  • A person should not pray behind someone completing their prayers; if they do, their prayers will also become complete. [Al-Lubab Fi al-Fiqh al-Shafi‘i]

[Shaykh] Ahmad al-Ahmad

Shaykh Ahmad Hammadin al-Ahmad, born in Idlib, Syria, in 1954, is a distinguished scholar. He holds a bachelor’s degree in Arabic Language from Al-Azhar University in Cairo, a Diploma in Educational Qualification, and a Diploma in Arabic Language from Damascus University. He also earned a Master’s in Islamic Studies, specializing in Aqida, from the Islamic University of Beirut.

Shaykh Ahmed graduated from the Al-Fath Islamic Institute in Damascus and served as a teacher there for 25 years. He has been a lecturer at the Al-Sham Higher Institute, a branch of the Majma‘ al-Fath al-Islami in Damascus, for 16 years, teaching Nahw, Balagha, and Aqida. He worked as a khatib in mosques in Damascus for thirty years and taught in Istanbul for eleven years. In Istanbul, he teaches various Islamic sciences, including the Quran, Hadith, Tafsir, Aqida, Fiqh, Nahw, and Balagha, at numerous Islamic institutes.

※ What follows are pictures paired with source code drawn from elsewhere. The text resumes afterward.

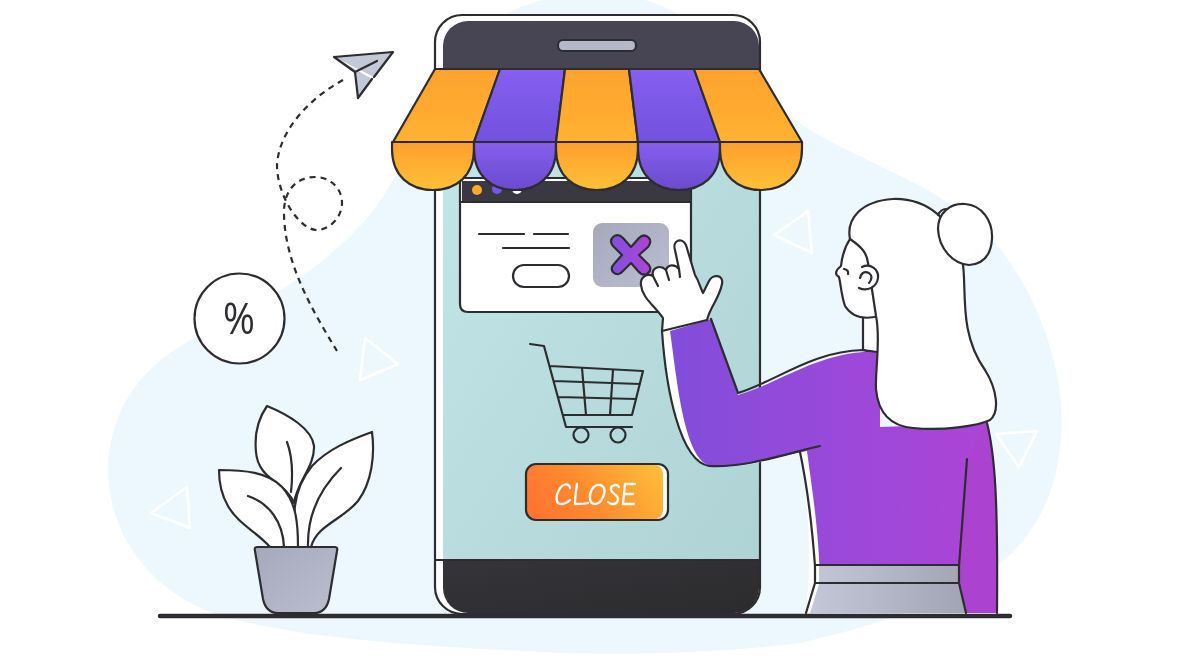
<!DOCTYPE html>
<html lang="en">
<head>
<meta charset="utf-8">
<title>Close the shopping cart</title>
<style>
:root {
  --ink: #2d2d31;
  --paper: #ffffff;
  --sky: #edf8fe;
  --orange: #ffa92f;
  --violet: #7a56e6;
  --purple: #9b47d8;
  --bezel: #474553;
}
html, body { margin: 0; height: 100%; background: var(--paper); overflow: hidden; }
svg { display: block; width: 1200px; height: 665px; }
.line { fill: none; stroke: var(--ink); stroke-width: 2.2; stroke-linecap: round; stroke-linejoin: round; }
.shape { stroke: var(--ink); stroke-width: 2.2; stroke-linecap: round; stroke-linejoin: round; }
.white { fill: var(--paper); }
.backdrop { fill: var(--sky); }
.triangles { fill: none; stroke: var(--paper); stroke-width: 2.5; stroke-linejoin: round; }
.trail { stroke-dasharray: 6 5; stroke-linecap: butt; }
.percent { font: 400 43px "Open Sans", "Noto Sans", sans-serif; fill: var(--ink); text-anchor: middle; }
.lettering { fill: none; stroke: var(--paper); stroke-width: 2.3; stroke-linecap: round; stroke-linejoin: round; }
</style>
</head>
<body>
<svg viewBox="0 0 1200 665" xmlns="http://www.w3.org/2000/svg">
  <defs>
    <linearGradient id="screen-fill" x1="0" y1="0" x2="1" y2="1">
      <stop offset="0" stop-color="#c4e7e8"/><stop offset="1" stop-color="#aed3d4"/>
    </linearGradient>
    <linearGradient id="base-fill" x1="0" y1="0" x2="1" y2="1">
      <stop offset="0" stop-color="#353439"/><stop offset="1" stop-color="#2b2b2d"/>
    </linearGradient>
    <linearGradient id="orange-fill" x1="0" y1="0" x2="0" y2="1">
      <stop offset="0" stop-color="#ffa22d"/><stop offset="1" stop-color="#ffb232"/>
    </linearGradient>
    <linearGradient id="orange-scallop" x1="0" y1="0" x2="0" y2="1">
      <stop offset="0" stop-color="#ff9f2c"/><stop offset="1" stop-color="#ffc038"/>
    </linearGradient>
    <linearGradient id="violet-fill" x1="0" y1="0" x2="0" y2="1">
      <stop offset="0" stop-color="#8660f0"/><stop offset="1" stop-color="#7350dd"/>
    </linearGradient>
    <linearGradient id="violet-scallop" x1="0" y1="0" x2="0" y2="1">
      <stop offset="0" stop-color="#8760ee"/><stop offset="1" stop-color="#6a4acd"/>
    </linearGradient>
    <linearGradient id="button-fill" x1="0" y1="0.6" x2="1" y2="0.3">
      <stop offset="0" stop-color="#ff7530"/><stop offset="0.4" stop-color="#ff8a2f"/><stop offset="1" stop-color="#ffba38"/>
    </linearGradient>
    <linearGradient id="sweater-fill" gradientUnits="userSpaceOnUse" x1="664" y1="0" x2="998" y2="0">
      <stop offset="0" stop-color="#804ddb"/><stop offset="0.5" stop-color="#9949d9"/><stop offset="1" stop-color="#ad44d6"/>
    </linearGradient>
    <linearGradient id="cross-fill" x1="0" y1="0" x2="1" y2="0">
      <stop offset="0" stop-color="#8050e0"/><stop offset="1" stop-color="#b044d4"/>
    </linearGradient>
    <linearGradient id="grey-fill" x1="0" y1="0" x2="1" y2="1">
      <stop offset="0" stop-color="#a6a9bb"/><stop offset="1" stop-color="#babecf"/>
    </linearGradient>
    <linearGradient id="skirt-fill" x1="0" y1="0" x2="1" y2="0">
      <stop offset="0" stop-color="#c3c8d8"/><stop offset="1" stop-color="#a2a4b4"/>
    </linearGradient>
    <clipPath id="phone-clip"><rect x="443" y="21" width="316" height="592" rx="25"/></clipPath>
    <path id="sweater" d="M664 331L711 319L738 393C775 382 812 351 863 350L877 352C874 390 874 425 913 428C945 431 968 428 987 423C995 455 998 500 997 613H966L959 584H817C816 530 808 490 804 451C770 458 740 469 711 466C675 463 670 370 664 331Z"/>
    <clipPath id="sweater-clip"><use href="#sweater"/></clipPath>
    <path id="stripe-1" d="M435 69H500L474 142H393Z"/>
    <path id="scallop" d="M0 142H82V149C82 176 64 190 41 190S0 176 0 149Z"/>
  </defs>

  <g id="backdrop">
    <path class="backdrop" d="M108 468C110 410 140 365 200 335C260 304 325 270 372 212C425 145 440 30 530 4Q550 -4 575 -4H625C700 5 735 70 790 117C850 160 930 178 985 232C1025 272 1060 345 1062 420C1060 480 1045 520 1010 555C960 598 880 625 800 643C720 653 630 655 560 653C440 647 300 640 215 614C150 590 108 535 108 468Z"/>
    <g class="triangles">
      <path d="M774 235L808 211L812 253Z"/>
      <path d="M365 338L398 364L360 380Z"/>
      <path d="M151 513L187 487L190 528Z"/>
      <path d="M996 434L1037 431L1019 467Z"/>
    </g>
  </g>

  <g id="paper-plane">
    <path class="line trail" d="M343 80C310 98 279 130 277 165C277 178 281 190 285 199C293 216 305 229 316 230C330 230 342 217 342 203C342 188 330 177 315 177C297 177 284 190 284 212C284 262 312 310 337 351"/>
    <path class="shape" fill="#c3c8d6" d="M334 57L393 52L374 77M372 79L358 98L355 72L334 57M355 72L377 61"/>
  </g>

  <g id="discount-badge">
    <circle class="shape white" cx="239.500" cy="318.500" r="45"/>
    <text class="percent" x="239" y="334" textLength="32" lengthAdjust="spacingAndGlyphs">%</text>
  </g>

  <g id="plant">
    <path class="shape white" d="M294 503C286 482 258 480 256 452C254 432 260 416 267 406C289 415 312 429 314 446C315 466 297 482 294 503Z"/>
    <path class="shape white" d="M297 547C292 519 292 490 312 466C328 449 350 440 372 432C375 455 372 482 358 501C341 521 317 525 311 547Z"/>
    <path class="shape white" d="M270 547C257 532 238 524 228 506C221 494 219 482 219 470C244 470 268 472 282 487C297 503 298 526 298 547Z"/>
    <path class="line" d="M287 442C293 458 293 474 291 492M341 468C322 487 307 512 308 547M248 496C269 503 283 522 284 547"/>
    <path class="shape" fill="url(#grey-fill)" d="M257 547H335Q338 547 337 551L329 599Q326 613 314 613H278Q266 613 263 599L255 551Q254 547 257 547Z"/>
  </g>

  <g id="phone">
    <rect class="white" x="435" y="15" width="325" height="599" rx="27"/>
    <g clip-path="url(#phone-clip)">
      <rect x="443" y="21" width="320" height="50" fill="var(--bezel)"/>
      <rect x="443" y="69" width="320" height="492" fill="url(#screen-fill)"/>
      <rect x="435" y="560" width="325" height="56" fill="url(#base-fill)"/>
    </g>
    <rect class="line" x="435" y="15" width="325" height="599" rx="27"/>
    <path class="line" d="M435 560H760"/>
    <rect class="shape" x="558" y="40" width="78" height="11" rx="5" fill="#b4b8c8"/>
  </g>

  <g id="browser-window">
    <path class="shape white" d="M460 178H691V304Q691 312 683 312H468Q460 312 460 304Z"/>
    <rect x="462" y="181" width="228" height="20" fill="#3a3841"/>
    <path class="line" d="M460 202H691"/>
    <circle cx="477" cy="190" r="5" fill="var(--orange)"/>
    <circle cx="497" cy="189" r="5" fill="var(--violet)"/>
    <circle cx="517" cy="189" r="5" class="white"/>
    <path class="line" d="M479 234H524M534 234H568M503 248H569"/>
    <rect class="line" x="513" y="265" width="56" height="22" rx="11"/>
    <rect x="593" y="223" width="76" height="64" rx="9" fill="url(#grey-fill)"/>
    <path class="shape" fill="url(#cross-fill)" d="M613 237Q618 233 623 238L631 247L639 238Q644 233 649 238Q652 242 648 247L639 255L649 265Q652 270 648 273Q643 277 638 271L631 263L623 271Q618 277 613 272Q610 268 614 264L622 255L613 246Q609 241 613 237Z"/>
  </g>

  <g id="awning">
    <use href="#scallop" x="392" class="shape" fill="url(#orange-scallop)"/>
    <use href="#scallop" x="474" class="shape" fill="url(#violet-scallop)"/>
    <use href="#scallop" x="556" class="shape" fill="url(#orange-scallop)"/>
    <use href="#scallop" x="638" class="shape" fill="url(#violet-scallop)"/>
    <use href="#scallop" x="720" class="shape" fill="url(#orange-scallop)"/>
    <use href="#stripe-1" class="shape" fill="url(#orange-fill)"/>
    <path class="shape" fill="url(#violet-fill)" d="M500 69H565L556 142H474Z"/>
    <path class="shape" fill="url(#orange-fill)" d="M565 69H629L638 142H556Z"/>
    <path class="shape" fill="url(#violet-fill)" d="M629 69H694L720 142H638Z"/>
    <path class="shape" fill="url(#orange-fill)" d="M694 69H759L802 142H720Z"/>
  </g>

  <g id="cart" class="line">
    <path d="M530 344L544 346L566 427H632M550 366L643 371L632 415H563M554 381L640 384M558 397L636 399"/>
    <path d="M582 368L586 415M613 370L610 415"/>
    <circle cx="581" cy="435" r="7.500"/>
    <circle cx="618" cy="435" r="7.500"/>
  </g>

  <g id="close-button">
    <rect class="white" x="526" y="464" width="142" height="56" rx="10"/>
    <rect x="526" y="464" width="137" height="56" rx="10" fill="url(#button-fill)"/>
    <rect class="line" x="526" y="464" width="142" height="56" rx="10"/>
    <g class="lettering" role="img" aria-label="CLOSE">
      <path d="M570 488C569 482 562 484 559 490C555 497 556 504 561 504C565 504 568 502 570 500"/>
      <path d="M577 484C576 491 575 497 575 504C580 504 584 504 588 503"/>
      <path d="M600 485C593 484 589 493 590 499C591 506 599 505 602 499C606 492 605 486 600 485Z"/>
      <path d="M619 487C616 483 610 486 611 490C612 494 619 495 618 500C617 505 611 505 608 502"/>
      <path d="M635 484H625L623 504H634M624 494H633"/>
    </g>
  </g>

  <g id="ground">
    <path d="M160 616H1010" stroke="var(--ink)" stroke-width="4.500" stroke-linecap="round"/>
  </g>

  <g id="shopper">
    <path class="shape white" d="M863 350V306H882V355Z"/>
    <path class="white" d="M662 331L711 319L738 393L804 451C770 460 740 469 709 466C680 461 666 390 662 331Z"/>
    <path class="white" d="M800 452L880 430V613H806C812 560 808 500 800 452Z"/>
    <g id="sweater-colour">
      <path fill="url(#sweater-fill)" d="M670 331L711 319L738 395C775 385 812 356 863 352L880 352V427L987 423C995 455 998 500 997 613H966L959 584H820C819 530 812 490 807 451C770 458 740 469 711 466C684 461 677 380 670 331Z"/>
      <path clip-path="url(#sweater-clip)" fill="#ad43ce" opacity="0.700" d="M967 459L987 423L1000 480V614H966L960 566Z"/>
    </g>
    <path class="line" d="M662 331C666 390 680 461 709 466C747 468 784 454 820 446M711 319L738 393C775 382 812 351 863 350L877 352M800 452C808 490 812 525 815 566M987 423C995 455 998 500 997 613M967 459L959 566"/>
    <path fill="url(#skirt-fill)" d="M819 566H959V584L966 613H810L819 584Z"/>
    <path class="line" d="M815 565H959M815 583H959M815 565V583L806 613M959 565V583L966 613"/>

    <g id="hand">
      <path class="shape white" d="M662 331L663 318C655 306 642 298 641 285C640 277 647 273 653 276C651 268 660 264 666 270C668 264 675 264 679 269L675 250C672 240 682 237 686 245L695 275C699 281 700 287 703 293L709 281C712 274 724 274 722 284C719 299 710 307 707 320Z"/>
      <path class="line" d="M653 276L658 286M666 270L669 280M679 269L680 277"/>
    </g>

    <g id="head">
      <path class="shape white" d="M850 239C844 248 842 257 841 266C836 270 834 274 839 277C841 285 841 294 845 306C852 317 864 320 879 316L887 240Z"/>
      <path class="line" d="M844 269Q849 270 848 274"/>
      <path class="shape white" d="M876 316C881 340 875 370 876 389C878 412 890 426 913 428C943 431 978 426 990 420C1000 412 997 389 985 370C957 331 968 286 962 258C955 220 926 198 893 199C861 201 846 219 850 239C860 246 867 252 868 263Z"/>
      <path class="shape white" d="M862 267C870 263 879 269 878 278C877 287 867 292 859 288"/>
      <path class="line" d="M860 278Q862 270 869 273Q874 277 869 283"/>
      <path class="shape white" d="M938 229C938 213 950 203 965 204C982 205 993 221 992 239C991 255 983 264 969 265C953 264 939 249 938 229Z"/>
      <path class="line" d="M938 215C940 211 943 209 946 209"/>
    </g>
  </g>
</svg>
</body>
</html>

He received Ijazas in Islamic and Arabic sciences from his teachers: Shaykh Abdul Razzaq al-Halabi, Shaykh Muhammad Adib al-Kallas, the Gnostic Shaykh Mahmud al-Shaqfa, and Shaykh Ahmad al-Husari, along with many Ijazas in Hadith. Among his works is a book titled “al-Ba‘th wal-Nushur fi al-Quran al-Karim” 

Shaykh Ahmad has served as the director of the Saad ibn Ubada al-Khazraji Institute for Islamic and Arabic Sciences in the Rural Damascus Governorate. He has been a Guidance and Counseling Committee member in the Directorate of Awqaf of Rural Damascus.   

Currently, he is a member of the Fatwa Council in Istanbul. He has also participated in numerous academic conferences and TV and radio panels, including live Q&A sessions.